So often we look outward and point our fingers at the horrible injustices being committed around the world, but when will citizens in the USA and Canada finally awake to the hate being spread here at home?
In light of recent events in Canada and in the USA, I thought I would once again share some of my thoughts. Below, is a section taken from my Masters thesis, which I just defended two weeks ago in Portugal.
Increasingly, decisions being made by today’s Western governments are running counter to pluralistic and democratic principles. In addition, politicians and academics are advancing the misguided notion that there is more that divides Islam and the West than unites the two. As is written in Rahman (2009, p.38), “The presupposition of two uniform and identifiable entities whose boundaries are clearly demarcated from one another carves up the world in ways that erase fissures within each category and the mutual historical indebtedness between them.” We live in a curious time. It has become conventional for democracies to wage wars in societies deemed to be less organized and less humane with the hopes of transplanting value systems that are often held up as universal standards. Yet, ironically, in our own neighbourhoods, and within our own borders, we are often incapable of defending the rights of some of our own citizens.

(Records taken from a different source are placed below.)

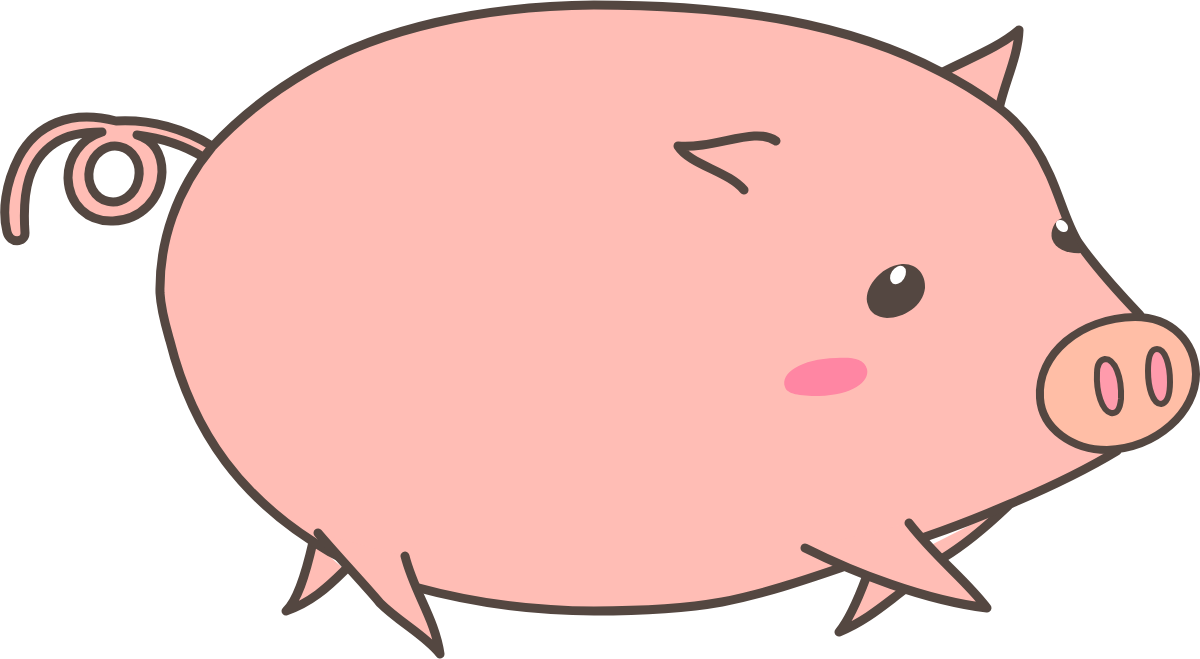
<!DOCTYPE html>
<html lang="en">
<head>
<meta charset="utf-8">
<title>Running pig</title>
<style>
:root {
  --paper: #ffffff;
  --skin: #ffbdb5;
  --line: #544741;
  --snout: #ffbea6;
  --nostril: #ff9bac;
  --blush: #ff86a3;
}
html, body { margin: 0; overflow: hidden; background: var(--paper); }
svg { display: block; width: 1200px; height: 659px; }
.skin { fill: var(--skin); }
.outline { stroke: var(--line); stroke-width: 9; stroke-linecap: round; stroke-linejoin: round; }
.stroke-only { fill: none; }
.hole, .glint { fill: var(--paper); }
.eye { fill: var(--line); }
.blush { fill: var(--blush); }
.snout { fill: var(--snout); stroke-width: 8; }
.nostril { fill: var(--nostril); stroke-width: 6; }
</style>
</head>
<body>
<svg viewBox="0 0 1200 659" role="img" aria-label="A round pink pig trotting to the right">
  <g id="tail">
    <path class="skin outline" d="M212 146C185 129 151 119 116 121C70 109 36 125 19 157C5 184 2 212 7 232C10 244 25 243 25 233C22 190 29 160 55 143C68 134 84 132 102 132C80 139 68 158 68 178C69 205 88 222 113 221C141 220 161 199 162 172C162 153 153 140 137 135C161 138 185 146 203 157"/>
    <ellipse class="hole outline" cx="114" cy="174" rx="25" ry="28" transform="rotate(12 114 174)"/>
  </g>
  <g id="far-legs">
    <path class="skin outline" d="M313 542C305 577 297 601 286 611C310 603 327 588 345 570"/>
    <path class="skin outline" d="M866 578C857 602 848 621 839 632C866 621 885 604 904 590L943 558C966 544 986 527 1008 506"/>
  </g>
  <path id="far-ear" class="skin outline" d="M941 73C970 58 998 48 1019 30C1018 57 1005 81 999 109"/>
  <path id="body" class="skin outline" d="M1140 315C1118 292 1094 265 1078 242C1062 216 1058 182 1033 144C1022 128 1010 116 998 107C980 94 961 82 941 72C850 24 738 5 594 5C480 6 381 29 310 70C270 93 238 119 212 147C177 189 159 241 160 293C161 311 166 327 170 341C193 433 242 501 330 552C356 566 384 579 415 587C470 602 531 611 594 611C640 611 683 609 722 602C763 594 802 581 840 568L925 537C954 527 982 516 1010 504C1048 488 1084 471 1117 451Z"/>
  <g id="near-legs">
    <path class="skin" d="M318 533C341 560 364 584 380 603C399 622 426 636 440 654C435 619 414 592 405 556Z"/>
    <path class="outline stroke-only" d="M318 533C341 560 364 584 380 603C399 622 426 636 440 654C435 619 414 592 405 556"/>
    <path class="skin" d="M805 548C855 573 924 600 987 608C965 579 937 559 909 523Z"/>
    <path class="outline stroke-only" d="M805 548C855 573 924 600 987 608C965 579 937 559 909 523"/>
  </g>
  <path id="near-ear" class="outline stroke-only" d="M776 141C755 126 716 149 678 146C690 165 728 171 744 190"/>
  <g id="face">
    <path class="eye" d="M1062 218C1054 221 1050 231 1052 239C1056 250 1068 254 1083 253Z"/>
    <ellipse class="glint" cx="1062" cy="226" rx="5" ry="7" transform="rotate(-45 1062 226)"/>
    <path class="eye" d="M868 305C862 290 880 266 902 264C917 263 926 275 925 288C923 306 904 318 887 318C877 317 870 313 868 305Z"/>
    <ellipse class="glint" cx="898" cy="275" rx="7" ry="10" transform="rotate(32 898 275)"/>
    <path class="blush" d="M785 387C780 373 801 359 836 358C851 357 864 358 867 369C870 382 852 395 819 396C799 396 787 394 785 387Z"/>
  </g>
  <g id="nose">
    <path class="snout outline" d="M1040 398C1037 354 1080 318 1135 317C1171 317 1195 341 1196 374C1196 412 1157 448 1107 450C1073 450 1042 429 1040 398Z"/>
    <path class="nostril outline" d="M1105 359C1115 359 1122 377 1121 399C1120 409 1117 414 1111 413C1102 411 1096 392 1097 373C1097 365 1100 360 1105 359Z"/>
    <path class="nostril outline" d="M1157 349C1165 349 1170 364 1170 382C1170 395 1167 403 1161 404C1153 404 1148 388 1148 371C1148 357 1151 349 1157 349Z"/>
  </g>
</svg>
</body>
</html>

In the quest to define (and in some cases salvage) our Western identities, we have allowed ourselves to create different classes of citizenship, where it has become appropriate to question someone’s loyalty to the state based on a flawed notion of what it is to be a good citizen.
As I write, Muslims are increasingly being painted as the enemy within and Islam as an ideology akin to the communist “Red Menace” of 1950s America. For instance, as Ferry Biedermann (2010) recently points out in a Foreign Policy article, Geert Wilders, a Dutch MP and a vocal opponent of Islam has openly called for a “head rag tax” on women wearing headscarves. He favours banning the Quran, “wants to close Muslim schools but not equivalent Christian or Jewish ones,” he wants to force immigrants to sign “assimilation contracts” and wants to include the “Judeo-Christian character of the state in the constitution.” This racism, often disguised as nationalism or protecting the West's secular nature, is spreading across democratic borders with little opposition.
It is truly a shame that decisions currently being made by politically exploitative (Western) governments and ignorant and fearful citizens, will likely contribute to tomorrow’s regret and apologies. Previous decades of mistreatment and abuse of blacks, Catholics, Jews, Japanese, and Chinese (to name just a few) in countries like the USA, Canada, and in Western Europe should be a clear warning sign for our generation to reverse course on the so-called “Islamic problem.” And while it seems that we are indeed on course to repeat the errors of previous generations, the opportunity to halt the latest emerging wave of hate and intolerance has not yet been lost.
It is up to each and everyone of us to continue to confront those voices in our respective countries that are advancing divisive and bigoted ideas that only serve to drive a wedge between neighbours.
This will take some courage and an unwavering willingness to stand up against the majority.